* Work request *
Whenever a line in the data holds the string "hàng", pull that line out.

* Task material *
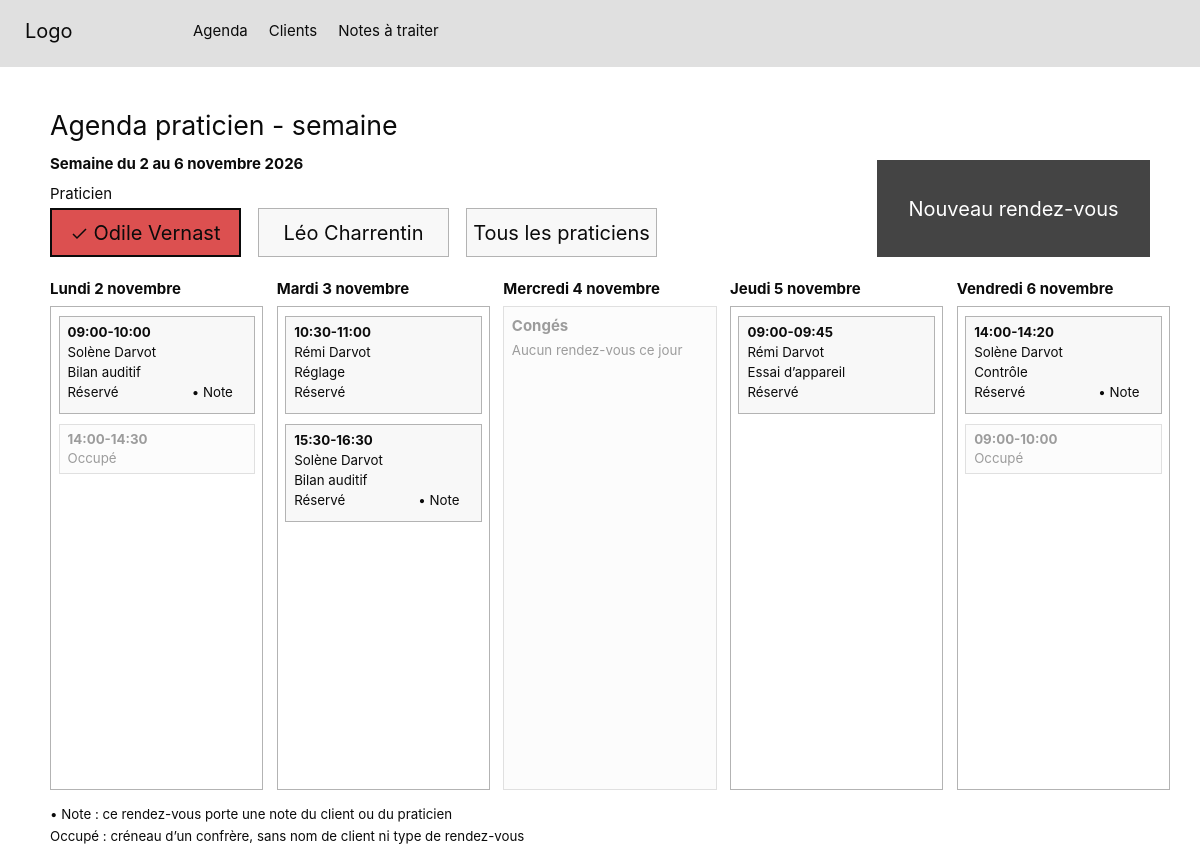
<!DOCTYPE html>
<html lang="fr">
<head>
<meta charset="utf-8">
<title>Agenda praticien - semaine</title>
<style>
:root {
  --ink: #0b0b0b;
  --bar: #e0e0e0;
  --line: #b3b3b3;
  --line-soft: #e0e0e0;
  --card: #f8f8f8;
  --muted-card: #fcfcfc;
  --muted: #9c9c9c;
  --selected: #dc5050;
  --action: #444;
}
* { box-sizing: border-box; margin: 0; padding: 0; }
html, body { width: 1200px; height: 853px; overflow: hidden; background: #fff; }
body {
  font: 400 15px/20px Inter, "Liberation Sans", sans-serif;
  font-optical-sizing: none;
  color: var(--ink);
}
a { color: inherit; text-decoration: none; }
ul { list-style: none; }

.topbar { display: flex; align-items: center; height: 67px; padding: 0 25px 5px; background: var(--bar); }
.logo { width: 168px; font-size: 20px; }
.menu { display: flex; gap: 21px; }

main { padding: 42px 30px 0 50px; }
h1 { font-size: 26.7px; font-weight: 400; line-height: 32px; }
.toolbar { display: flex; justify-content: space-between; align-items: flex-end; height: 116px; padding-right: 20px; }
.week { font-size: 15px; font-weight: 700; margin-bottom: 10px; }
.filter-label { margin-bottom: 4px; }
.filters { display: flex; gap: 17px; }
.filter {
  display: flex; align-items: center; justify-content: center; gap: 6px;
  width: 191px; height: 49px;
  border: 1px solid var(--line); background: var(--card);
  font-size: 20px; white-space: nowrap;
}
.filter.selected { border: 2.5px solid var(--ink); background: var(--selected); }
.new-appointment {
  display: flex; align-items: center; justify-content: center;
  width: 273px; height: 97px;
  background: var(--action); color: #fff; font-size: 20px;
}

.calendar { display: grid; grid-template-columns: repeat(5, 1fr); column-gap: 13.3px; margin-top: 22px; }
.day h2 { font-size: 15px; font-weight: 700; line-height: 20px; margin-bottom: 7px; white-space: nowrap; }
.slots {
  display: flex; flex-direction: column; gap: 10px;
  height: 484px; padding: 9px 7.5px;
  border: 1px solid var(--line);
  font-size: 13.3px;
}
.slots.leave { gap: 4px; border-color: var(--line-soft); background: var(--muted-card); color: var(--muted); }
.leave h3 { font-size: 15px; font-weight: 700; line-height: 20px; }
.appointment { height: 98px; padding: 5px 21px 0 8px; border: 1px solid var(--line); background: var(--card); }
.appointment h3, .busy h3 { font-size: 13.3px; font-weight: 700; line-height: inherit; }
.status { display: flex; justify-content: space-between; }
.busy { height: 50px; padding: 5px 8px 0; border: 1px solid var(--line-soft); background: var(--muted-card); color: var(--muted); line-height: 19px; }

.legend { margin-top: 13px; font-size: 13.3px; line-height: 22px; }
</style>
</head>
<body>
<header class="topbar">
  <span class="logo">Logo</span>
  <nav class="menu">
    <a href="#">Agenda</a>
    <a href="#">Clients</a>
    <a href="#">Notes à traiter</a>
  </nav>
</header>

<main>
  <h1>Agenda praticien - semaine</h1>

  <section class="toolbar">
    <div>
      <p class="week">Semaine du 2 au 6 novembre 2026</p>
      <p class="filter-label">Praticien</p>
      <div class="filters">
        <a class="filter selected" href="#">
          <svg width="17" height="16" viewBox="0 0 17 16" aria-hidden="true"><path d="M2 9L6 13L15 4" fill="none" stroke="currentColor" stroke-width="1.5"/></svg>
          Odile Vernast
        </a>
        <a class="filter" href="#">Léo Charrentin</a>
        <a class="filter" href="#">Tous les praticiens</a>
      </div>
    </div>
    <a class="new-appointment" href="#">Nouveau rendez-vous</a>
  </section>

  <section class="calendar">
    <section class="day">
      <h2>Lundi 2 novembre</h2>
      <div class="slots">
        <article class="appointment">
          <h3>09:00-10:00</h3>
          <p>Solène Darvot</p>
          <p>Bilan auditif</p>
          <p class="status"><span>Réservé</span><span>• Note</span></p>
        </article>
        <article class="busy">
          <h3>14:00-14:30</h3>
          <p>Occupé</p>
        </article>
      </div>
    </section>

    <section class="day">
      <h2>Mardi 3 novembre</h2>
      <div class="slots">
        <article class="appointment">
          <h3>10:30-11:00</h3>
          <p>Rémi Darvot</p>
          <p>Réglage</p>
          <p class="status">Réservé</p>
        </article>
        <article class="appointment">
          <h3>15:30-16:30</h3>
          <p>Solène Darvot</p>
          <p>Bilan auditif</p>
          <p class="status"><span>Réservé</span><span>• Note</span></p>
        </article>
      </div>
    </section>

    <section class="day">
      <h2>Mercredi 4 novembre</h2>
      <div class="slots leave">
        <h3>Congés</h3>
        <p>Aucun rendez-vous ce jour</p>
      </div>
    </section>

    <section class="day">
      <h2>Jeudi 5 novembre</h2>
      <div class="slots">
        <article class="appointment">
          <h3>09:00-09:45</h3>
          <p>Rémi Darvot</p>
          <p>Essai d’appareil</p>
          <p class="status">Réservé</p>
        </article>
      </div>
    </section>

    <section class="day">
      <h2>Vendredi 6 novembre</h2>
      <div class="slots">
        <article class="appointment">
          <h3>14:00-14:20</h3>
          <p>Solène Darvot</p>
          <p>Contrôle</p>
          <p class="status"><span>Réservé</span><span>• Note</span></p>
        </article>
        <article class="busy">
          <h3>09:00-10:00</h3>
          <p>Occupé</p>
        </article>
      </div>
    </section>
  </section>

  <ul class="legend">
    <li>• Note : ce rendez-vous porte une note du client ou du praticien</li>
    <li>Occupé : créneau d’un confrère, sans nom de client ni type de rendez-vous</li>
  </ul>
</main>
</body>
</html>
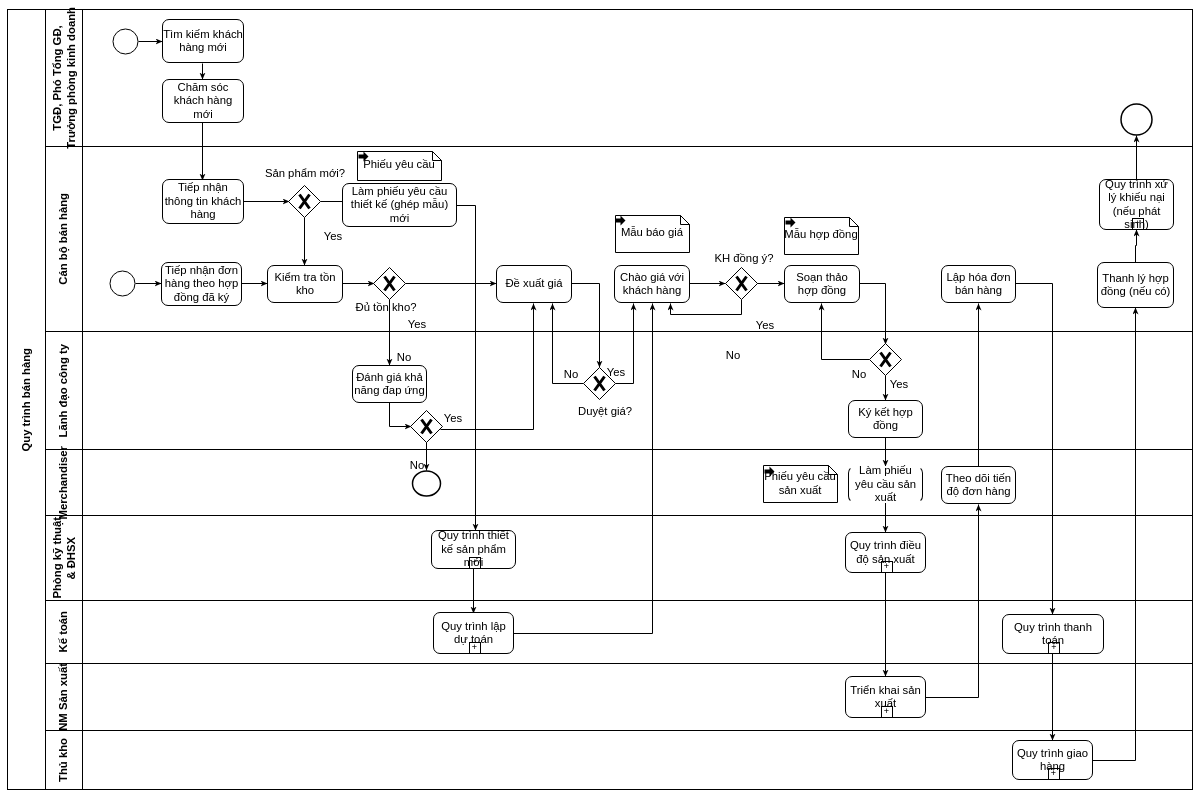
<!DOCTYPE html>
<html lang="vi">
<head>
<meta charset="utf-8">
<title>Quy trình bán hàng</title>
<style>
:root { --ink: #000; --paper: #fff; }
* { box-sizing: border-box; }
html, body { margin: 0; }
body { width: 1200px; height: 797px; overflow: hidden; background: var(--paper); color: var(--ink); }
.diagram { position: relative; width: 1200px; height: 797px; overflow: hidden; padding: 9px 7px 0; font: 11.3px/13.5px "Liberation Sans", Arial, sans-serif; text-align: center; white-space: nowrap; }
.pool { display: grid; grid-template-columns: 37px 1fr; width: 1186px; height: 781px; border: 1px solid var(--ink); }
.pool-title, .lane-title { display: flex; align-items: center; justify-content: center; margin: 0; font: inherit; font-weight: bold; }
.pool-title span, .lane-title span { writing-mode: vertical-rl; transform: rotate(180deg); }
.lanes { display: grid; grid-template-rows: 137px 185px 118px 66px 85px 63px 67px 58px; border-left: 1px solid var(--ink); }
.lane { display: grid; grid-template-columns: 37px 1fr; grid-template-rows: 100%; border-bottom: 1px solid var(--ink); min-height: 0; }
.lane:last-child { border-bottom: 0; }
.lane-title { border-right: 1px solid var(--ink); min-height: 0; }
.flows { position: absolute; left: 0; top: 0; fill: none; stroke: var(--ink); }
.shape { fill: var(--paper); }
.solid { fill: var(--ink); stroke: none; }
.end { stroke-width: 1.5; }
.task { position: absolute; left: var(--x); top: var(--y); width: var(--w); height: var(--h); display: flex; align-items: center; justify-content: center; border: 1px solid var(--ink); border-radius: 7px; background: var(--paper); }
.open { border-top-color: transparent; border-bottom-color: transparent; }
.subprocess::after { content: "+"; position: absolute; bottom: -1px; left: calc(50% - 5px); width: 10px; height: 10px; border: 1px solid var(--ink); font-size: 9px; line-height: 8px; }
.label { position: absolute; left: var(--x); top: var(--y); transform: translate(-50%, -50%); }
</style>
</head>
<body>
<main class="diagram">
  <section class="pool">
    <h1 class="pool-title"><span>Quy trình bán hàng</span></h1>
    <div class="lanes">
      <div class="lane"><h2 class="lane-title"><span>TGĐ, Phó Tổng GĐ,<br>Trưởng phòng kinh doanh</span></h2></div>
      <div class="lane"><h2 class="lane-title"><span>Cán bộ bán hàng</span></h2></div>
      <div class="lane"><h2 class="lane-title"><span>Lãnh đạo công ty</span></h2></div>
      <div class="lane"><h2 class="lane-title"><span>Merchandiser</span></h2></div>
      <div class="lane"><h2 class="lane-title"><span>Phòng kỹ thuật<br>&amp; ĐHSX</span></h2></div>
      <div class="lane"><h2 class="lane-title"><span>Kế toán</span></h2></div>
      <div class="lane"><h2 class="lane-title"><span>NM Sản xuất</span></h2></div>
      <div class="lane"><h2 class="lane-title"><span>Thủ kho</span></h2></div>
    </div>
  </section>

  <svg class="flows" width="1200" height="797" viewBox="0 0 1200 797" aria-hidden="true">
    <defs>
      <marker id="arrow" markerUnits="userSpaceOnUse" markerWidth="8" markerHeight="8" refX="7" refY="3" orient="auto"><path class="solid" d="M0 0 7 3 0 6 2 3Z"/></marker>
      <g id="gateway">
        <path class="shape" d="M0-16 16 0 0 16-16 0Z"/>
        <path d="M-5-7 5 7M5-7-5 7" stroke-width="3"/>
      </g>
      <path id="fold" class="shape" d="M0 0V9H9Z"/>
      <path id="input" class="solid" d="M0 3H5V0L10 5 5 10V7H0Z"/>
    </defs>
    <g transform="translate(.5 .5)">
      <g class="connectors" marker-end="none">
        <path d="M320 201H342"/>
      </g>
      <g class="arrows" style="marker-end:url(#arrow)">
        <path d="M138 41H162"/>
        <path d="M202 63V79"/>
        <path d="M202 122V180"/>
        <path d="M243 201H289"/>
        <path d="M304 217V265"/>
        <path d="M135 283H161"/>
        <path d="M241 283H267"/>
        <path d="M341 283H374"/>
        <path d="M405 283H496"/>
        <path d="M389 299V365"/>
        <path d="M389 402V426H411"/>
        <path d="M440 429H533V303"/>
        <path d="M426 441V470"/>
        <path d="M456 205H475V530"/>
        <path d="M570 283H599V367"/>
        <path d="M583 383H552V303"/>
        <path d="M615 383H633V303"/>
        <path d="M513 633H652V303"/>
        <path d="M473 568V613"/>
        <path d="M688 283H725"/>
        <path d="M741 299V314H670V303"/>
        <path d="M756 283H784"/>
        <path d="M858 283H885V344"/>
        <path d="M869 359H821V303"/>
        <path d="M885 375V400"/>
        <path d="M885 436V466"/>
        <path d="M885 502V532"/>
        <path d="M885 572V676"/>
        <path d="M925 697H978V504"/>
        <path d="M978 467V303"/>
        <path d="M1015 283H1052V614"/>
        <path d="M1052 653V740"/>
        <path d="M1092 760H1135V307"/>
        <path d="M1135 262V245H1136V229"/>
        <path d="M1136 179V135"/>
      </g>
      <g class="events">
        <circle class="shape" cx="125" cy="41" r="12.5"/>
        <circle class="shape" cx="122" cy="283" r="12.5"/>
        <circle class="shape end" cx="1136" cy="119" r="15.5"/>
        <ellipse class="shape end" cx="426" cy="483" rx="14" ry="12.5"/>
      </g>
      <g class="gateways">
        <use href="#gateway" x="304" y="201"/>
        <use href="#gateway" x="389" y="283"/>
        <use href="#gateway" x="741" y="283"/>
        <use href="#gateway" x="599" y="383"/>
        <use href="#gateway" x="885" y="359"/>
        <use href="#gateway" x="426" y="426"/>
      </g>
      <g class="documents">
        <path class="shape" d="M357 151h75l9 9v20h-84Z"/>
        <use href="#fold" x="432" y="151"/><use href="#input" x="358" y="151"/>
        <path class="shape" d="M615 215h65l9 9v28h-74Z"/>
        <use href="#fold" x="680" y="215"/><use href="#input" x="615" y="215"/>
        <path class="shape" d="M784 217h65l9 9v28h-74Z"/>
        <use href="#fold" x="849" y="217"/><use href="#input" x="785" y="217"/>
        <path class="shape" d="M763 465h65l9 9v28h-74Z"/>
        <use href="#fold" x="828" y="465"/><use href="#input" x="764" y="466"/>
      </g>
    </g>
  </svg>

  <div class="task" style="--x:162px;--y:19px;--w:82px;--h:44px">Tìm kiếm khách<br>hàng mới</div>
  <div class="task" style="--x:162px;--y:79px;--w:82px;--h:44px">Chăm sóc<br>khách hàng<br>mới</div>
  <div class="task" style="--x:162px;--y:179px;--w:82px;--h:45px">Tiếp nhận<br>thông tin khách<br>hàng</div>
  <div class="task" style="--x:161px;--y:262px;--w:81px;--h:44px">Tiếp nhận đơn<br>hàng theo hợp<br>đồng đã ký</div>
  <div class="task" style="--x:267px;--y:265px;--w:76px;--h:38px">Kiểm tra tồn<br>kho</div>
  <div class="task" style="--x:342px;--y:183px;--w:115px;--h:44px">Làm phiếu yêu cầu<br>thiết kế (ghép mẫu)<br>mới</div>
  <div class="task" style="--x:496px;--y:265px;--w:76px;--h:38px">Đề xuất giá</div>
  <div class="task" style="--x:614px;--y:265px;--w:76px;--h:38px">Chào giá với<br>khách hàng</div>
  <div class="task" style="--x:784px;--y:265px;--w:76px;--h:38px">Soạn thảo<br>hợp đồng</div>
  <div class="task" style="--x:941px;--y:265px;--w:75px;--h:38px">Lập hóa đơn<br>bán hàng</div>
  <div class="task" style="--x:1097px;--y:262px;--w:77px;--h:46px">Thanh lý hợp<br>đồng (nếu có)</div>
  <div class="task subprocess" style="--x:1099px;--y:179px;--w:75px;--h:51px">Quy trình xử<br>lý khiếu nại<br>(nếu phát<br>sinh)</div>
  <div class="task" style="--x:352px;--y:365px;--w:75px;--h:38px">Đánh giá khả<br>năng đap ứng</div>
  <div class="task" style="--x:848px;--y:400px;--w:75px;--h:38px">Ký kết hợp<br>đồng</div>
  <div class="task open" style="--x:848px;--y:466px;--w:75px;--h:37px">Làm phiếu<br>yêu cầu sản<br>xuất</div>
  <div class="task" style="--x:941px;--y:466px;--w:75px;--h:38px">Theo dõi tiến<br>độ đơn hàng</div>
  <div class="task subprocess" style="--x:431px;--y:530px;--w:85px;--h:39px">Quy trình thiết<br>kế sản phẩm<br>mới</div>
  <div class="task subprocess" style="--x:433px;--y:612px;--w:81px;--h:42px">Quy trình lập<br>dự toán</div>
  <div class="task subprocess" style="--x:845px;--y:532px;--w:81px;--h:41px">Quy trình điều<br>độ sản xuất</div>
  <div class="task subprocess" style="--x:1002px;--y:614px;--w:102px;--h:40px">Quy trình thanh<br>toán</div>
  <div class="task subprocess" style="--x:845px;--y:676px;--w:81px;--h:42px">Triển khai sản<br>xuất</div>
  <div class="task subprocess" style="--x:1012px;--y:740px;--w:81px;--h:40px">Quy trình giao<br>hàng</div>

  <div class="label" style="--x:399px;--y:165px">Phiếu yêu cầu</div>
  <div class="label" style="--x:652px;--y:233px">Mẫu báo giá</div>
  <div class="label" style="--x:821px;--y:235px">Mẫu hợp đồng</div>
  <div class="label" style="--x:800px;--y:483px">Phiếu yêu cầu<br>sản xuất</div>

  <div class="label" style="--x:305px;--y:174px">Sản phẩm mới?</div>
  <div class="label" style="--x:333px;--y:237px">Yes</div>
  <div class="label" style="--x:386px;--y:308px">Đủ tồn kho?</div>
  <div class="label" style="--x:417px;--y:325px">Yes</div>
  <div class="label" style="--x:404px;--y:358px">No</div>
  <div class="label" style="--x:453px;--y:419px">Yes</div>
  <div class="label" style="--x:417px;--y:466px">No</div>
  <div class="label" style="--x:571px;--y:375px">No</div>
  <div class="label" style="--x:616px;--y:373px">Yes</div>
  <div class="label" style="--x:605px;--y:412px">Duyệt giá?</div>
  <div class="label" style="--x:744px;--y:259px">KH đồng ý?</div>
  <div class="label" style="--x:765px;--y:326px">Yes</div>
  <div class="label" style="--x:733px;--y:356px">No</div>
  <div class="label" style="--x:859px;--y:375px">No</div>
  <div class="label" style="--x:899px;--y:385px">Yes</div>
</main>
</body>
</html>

* Answer area *
<title>Quy trình bán hàng</title>
    <h1 class="pool-title"><span>Quy trình bán hàng</span></h1>
      <div class="lane"><h2 class="lane-title"><span>Cán bộ bán hàng</span></h2></div>
  <div class="task" style="--x:162px;--y:19px;--w:82px;--h:44px">Tìm kiếm khách<br>hàng mới</div>
  <div class="task" style="--x:162px;--y:79px;--w:82px;--h:44px">Chăm sóc<br>khách hàng<br>mới</div>
  <div class="task" style="--x:162px;--y:179px;--w:82px;--h:45px">Tiếp nhận<br>thông tin khách<br>hàng</div>
  <div class="task" style="--x:161px;--y:262px;--w:81px;--h:44px">Tiếp nhận đơn<br>hàng theo hợp<br>đồng đã ký</div>
  <div class="task" style="--x:614px;--y:265px;--w:76px;--h:38px">Chào giá với<br>khách hàng</div>
  <div class="task" style="--x:941px;--y:265px;--w:75px;--h:38px">Lập hóa đơn<br>bán hàng</div>
  <div class="task" style="--x:941px;--y:466px;--w:75px;--h:38px">Theo dõi tiến<br>độ đơn hàng</div>
  <div class="task subprocess" style="--x:1012px;--y:740px;--w:81px;--h:40px">Quy trình giao<br>hàng</div>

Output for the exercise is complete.